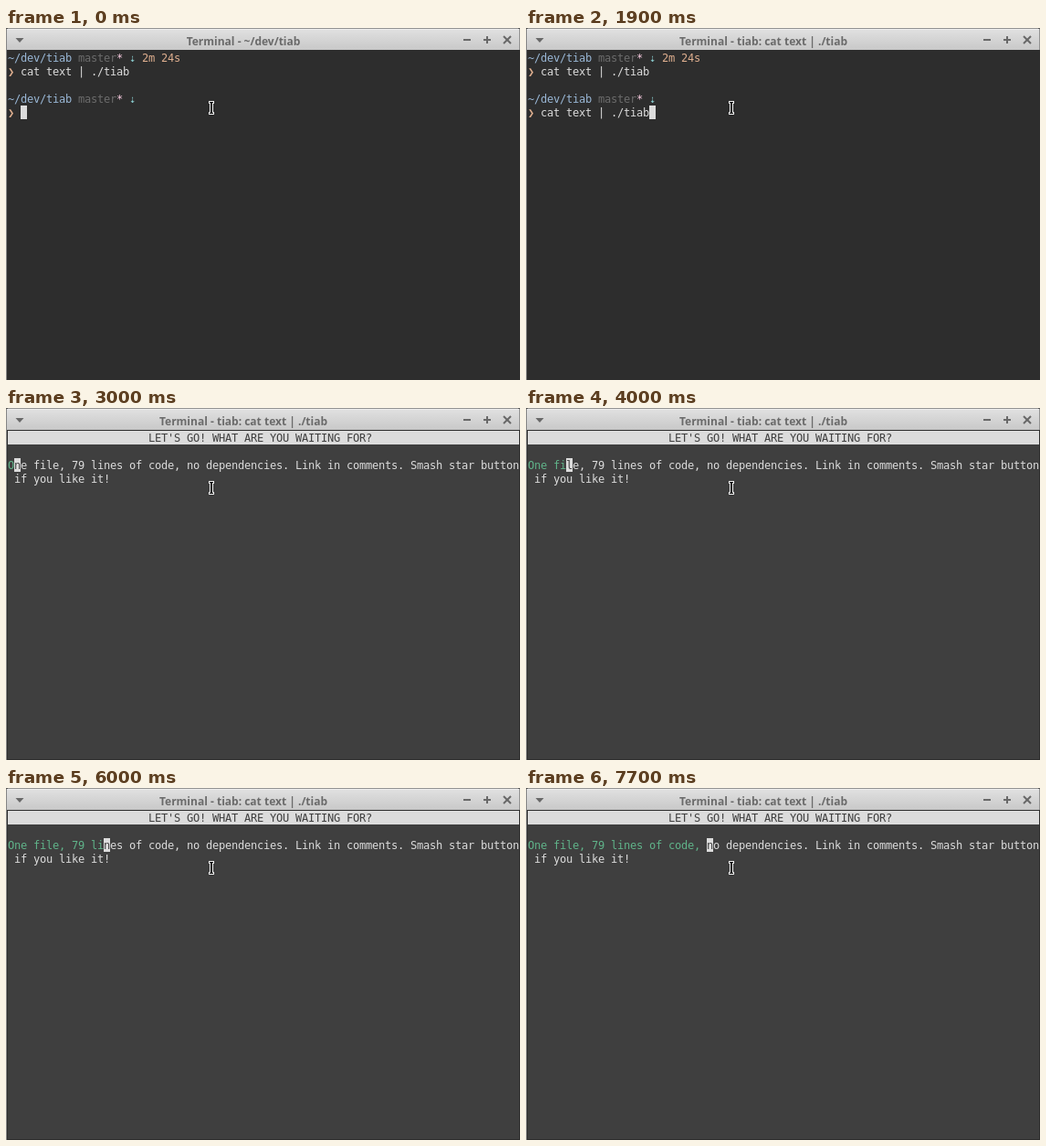
An HTML page with a canvas that plays this animation: 563 px wide and 386 px high, repeating every 8 s.

```html
<!DOCTYPE html>
<html lang="en">
<head>
<meta charset="utf-8">
<title>Terminal</title>
<style>
html, body { margin: 0; width: 100%; height: 100%; overflow: hidden; background: #2d2d2d; }
canvas { display: block; }
</style>
</head>
<body>
<canvas id="stage" width="563" height="386"></canvas>
<script>
const ctx = document.getElementById('stage').getContext('2d');
const LOOP = 8000;
const CELL_W = 7, CELL_H = 15, LEFT = 2, TOP = 25;
const COLORS = {
  back: '#2d2d2d', black: '#3f3f3f', white: '#dcdcdc', green: '#60b48a',
  yellow: '#dfaf8f', blue: '#9ab8d7', cyan: '#8cd0d3', gray: '#6c6c6c',
  pink: '#ffd0e6', icon: '#686868'
};
const COMMAND = 'cat text | ./tiab';
const HEADING = "LET'S GO! WHAT ARE YOU WAITING FOR?";
const LINES = [
  'One file, 79 lines of code, no dependencies. Link in comments. Smash star button',
  ' if you like it!'
];
// One entry per typed character; repeats are typed within one refresh.
const KEYS = [
  3000, 3300, 3400, 3500, 4000, 4000, 4300, 4300, 4500, 4600, 5100, 5300, 5700, 5900,
  6000, 6200, 6300, 6400, 6500, 6700, 6800, 6900, 7100, 7200, 7400, 7500, 7600, 7700
];

function rect(x, y, w, h, color) {
  ctx.fillStyle = color;
  ctx.fillRect(x, y, w, h);
}

function write(text, col, row, color) {
  ctx.font = '12px "DejaVu Sans Mono", monospace';
  ctx.textAlign = 'left';
  ctx.fillStyle = color;
  [...text].forEach((ch, i) => {
    ctx.fillText(ch, LEFT + (col + i) * CELL_W, TOP + row * CELL_H + 12);
  });
}

function block(col, row, cols = 1) {
  rect(LEFT + col * CELL_W, TOP + row * CELL_H, cols * CELL_W, CELL_H, COLORS.white);
}

function line(points, width) {
  ctx.strokeStyle = COLORS.icon;
  ctx.lineWidth = width;
  ctx.beginPath();
  points.forEach(([x, y], i) => i ? ctx.lineTo(x, y) : ctx.moveTo(x, y));
  ctx.stroke();
}

function drawWindow(title) {
  rect(0, 0, 563, 386, COLORS.back);
  const shade = ctx.createLinearGradient(0, 0, 0, 24);
  shade.addColorStop(0, '#e2e2e2');
  shade.addColorStop(1, '#c8c8c8');
  rect(0, 0, 563, 24, shade);
  rect(0, 0, 563, 1, '#929292');
  rect(1, 1, 561, 1, '#ededed');
  rect(0, 0, 1, 386, '#858585');
  rect(562, 0, 1, 24, '#929292');
  rect(0, 0, 2, 1, '#555');
  rect(561, 0, 2, 1, '#555');

  ctx.fillStyle = COLORS.icon;
  ctx.beginPath();
  ctx.moveTo(10.5, 11);
  ctx.lineTo(19.5, 11);
  ctx.lineTo(15, 16);
  ctx.fill();

  rect(501, 12, 8, 2, COLORS.icon);
  rect(523, 12, 8, 2, COLORS.icon);
  rect(526, 9, 2, 8, COLORS.icon);
  line([[545, 9], [553, 17]], 2);
  line([[553, 9], [545, 17]], 2);

  ctx.font = 'bold 12px "Open Sans", sans-serif';
  ctx.textAlign = 'center';
  ctx.fillStyle = '#6a6a6a';
  ctx.fillText('Terminal - ' + title, 260, 19);
}

function drawPrompt(row) {
  write('~/dev/tiab', 0, row, COLORS.blue);
  write('master', 11, row, COLORS.gray);
  write('*', 17, row, COLORS.pink);
  write('⇣', 19, row, COLORS.cyan);
  write('❯', 0, row + 1, COLORS.yellow);
}

function drawShell(typed) {
  drawPrompt(0);
  write('2m 24s', 21, 0, COLORS.yellow);
  write(COMMAND, 2, 1, COLORS.white);
  drawPrompt(3);
  write(typed, 2, 4, COLORS.white);
  block(2 + typed.length, 4);
}

function drawTrainer(count) {
  rect(LEFT, TOP, 560, 360, COLORS.black);
  block(0, 0, 80);
  write(HEADING, 22, 0, COLORS.black);
  write(LINES[0].slice(0, count), 0, 2, COLORS.green);
  block(count, 2);
  write(LINES[0][count], count, 2, COLORS.black);
  write(LINES[0].slice(count + 1), count + 1, 2, COLORS.white);
  write(LINES[1], 0, 3, COLORS.white);
}

function drawPointer() {
  rect(222, 80, 6, 3, '#f4f4f4');
  rect(222, 92, 6, 3, '#f4f4f4');
  rect(223, 81, 4, 13, '#f4f4f4');
  rect(223, 81, 4, 1, '#000');
  rect(223, 93, 4, 1, '#000');
  rect(224, 82, 2, 11, '#000');
}

function frame() {
  const t = performance.now() % LOOP;
  drawWindow(t < 1900 ? '~/dev/tiab' : 'tiab: ' + COMMAND);
  if (t < 2000) drawShell(t < 900 ? '' : COMMAND);
  else drawTrainer(KEYS.filter(at => at <= t).length);
  drawPointer();
  requestAnimationFrame(frame);
}

frame();
</script>
</body>
</html>
```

+++++

### PROMPT
Write the data above out again exactly, every line of it, and exclude the pictures.

### OUTPUT FOR THIS TASK
An HTML page with a canvas that plays this animation: 563 px wide and 386 px high, repeating every 8 s.

```html
<!DOCTYPE html>
<html lang="en">
<head>
<meta charset="utf-8">
<title>Terminal</title>
<style>
html, body { margin: 0; width: 100%; height: 100%; overflow: hidden; background: #2d2d2d; }
canvas { display: block; }
</style>
</head>
<body>
<canvas id="stage" width="563" height="386"></canvas>
<script>
const ctx = document.getElementById('stage').getContext('2d');
const LOOP = 8000;
const CELL_W = 7, CELL_H = 15, LEFT = 2, TOP = 25;
const COLORS = {
  back: '#2d2d2d', black: '#3f3f3f', white: '#dcdcdc', green: '#60b48a',
  yellow: '#dfaf8f', blue: '#9ab8d7', cyan: '#8cd0d3', gray: '#6c6c6c',
  pink: '#ffd0e6', icon: '#686868'
};
const COMMAND = 'cat text | ./tiab';
const HEADING = "LET'S GO! WHAT ARE YOU WAITING FOR?";
const LINES = [
  'One file, 79 lines of code, no dependencies. Link in comments. Smash star button',
  ' if you like it!'
];
// One entry per typed character; repeats are typed within one refresh.
const KEYS = [
  3000, 3300, 3400, 3500, 4000, 4000, 4300, 4300, 4500, 4600, 5100, 5300, 5700, 5900,
  6000, 6200, 6300, 6400, 6500, 6700, 6800, 6900, 7100, 7200, 7400, 7500, 7600, 7700
];

function rect(x, y, w, h, color) {
  ctx.fillStyle = color;
  ctx.fillRect(x, y, w, h);
}

function write(text, col, row, color) {
  ctx.font = '12px "DejaVu Sans Mono", monospace';
  ctx.textAlign = 'left';
  ctx.fillStyle = color;
  [...text].forEach((ch, i) => {
    ctx.fillText(ch, LEFT + (col + i) * CELL_W, TOP + row * CELL_H + 12);
  });
}

function block(col, row, cols = 1) {
  rect(LEFT + col * CELL_W, TOP + row * CELL_H, cols * CELL_W, CELL_H, COLORS.white);
}

function line(points, width) {
  ctx.strokeStyle = COLORS.icon;
  ctx.lineWidth = width;
  ctx.beginPath();
  points.forEach(([x, y], i) => i ? ctx.lineTo(x, y) : ctx.moveTo(x, y));
  ctx.stroke();
}

function drawWindow(title) {
  rect(0, 0, 563, 386, COLORS.back);
  const shade = ctx.createLinearGradient(0, 0, 0, 24);
  shade.addColorStop(0, '#e2e2e2');
  shade.addColorStop(1, '#c8c8c8');
  rect(0, 0, 563, 24, shade);
  rect(0, 0, 563, 1, '#929292');
  rect(1, 1, 561, 1, '#ededed');
  rect(0, 0, 1, 386, '#858585');
  rect(562, 0, 1, 24, '#929292');
  rect(0, 0, 2, 1, '#555');
  rect(561, 0, 2, 1, '#555');

  ctx.fillStyle = COLORS.icon;
  ctx.beginPath();
  ctx.moveTo(10.5, 11);
  ctx.lineTo(19.5, 11);
  ctx.lineTo(15, 16);
  ctx.fill();

  rect(501, 12, 8, 2, COLORS.icon);
  rect(523, 12, 8, 2, COLORS.icon);
  rect(526, 9, 2, 8, COLORS.icon);
  line([[545, 9], [553, 17]], 2);
  line([[553, 9], [545, 17]], 2);

  ctx.font = 'bold 12px "Open Sans", sans-serif';
  ctx.textAlign = 'center';
  ctx.fillStyle = '#6a6a6a';
  ctx.fillText('Terminal - ' + title, 260, 19);
}

function drawPrompt(row) {
  write('~/dev/tiab', 0, row, COLORS.blue);
  write('master', 11, row, COLORS.gray);
  write('*', 17, row, COLORS.pink);
  write('⇣', 19, row, COLORS.cyan);
  write('❯', 0, row + 1, COLORS.yellow);
}

function drawShell(typed) {
  drawPrompt(0);
  write('2m 24s', 21, 0, COLORS.yellow);
  write(COMMAND, 2, 1, COLORS.white);
  drawPrompt(3);
  write(typed, 2, 4, COLORS.white);
  block(2 + typed.length, 4);
}

function drawTrainer(count) {
  rect(LEFT, TOP, 560, 360, COLORS.black);
  block(0, 0, 80);
  write(HEADING, 22, 0, COLORS.black);
  write(LINES[0].slice(0, count), 0, 2, COLORS.green);
  block(count, 2);
  write(LINES[0][count], count, 2, COLORS.black);
  write(LINES[0].slice(count + 1), count + 1, 2, COLORS.white);
  write(LINES[1], 0, 3, COLORS.white);
}

function drawPointer() {
  rect(222, 80, 6, 3, '#f4f4f4');
  rect(222, 92, 6, 3, '#f4f4f4');
  rect(223, 81, 4, 13, '#f4f4f4');
  rect(223, 81, 4, 1, '#000');
  rect(223, 93, 4, 1, '#000');
  rect(224, 82, 2, 11, '#000');
}

function frame() {
  const t = performance.now() % LOOP;
  drawWindow(t < 1900 ? '~/dev/tiab' : 'tiab: ' + COMMAND);
  if (t < 2000) drawShell(t < 900 ? '' : COMMAND);
  else drawTrainer(KEYS.filter(at => at <= t).length);
  drawPointer();
  requestAnimationFrame(frame);
}

frame();
</script>
</body>
</html>
```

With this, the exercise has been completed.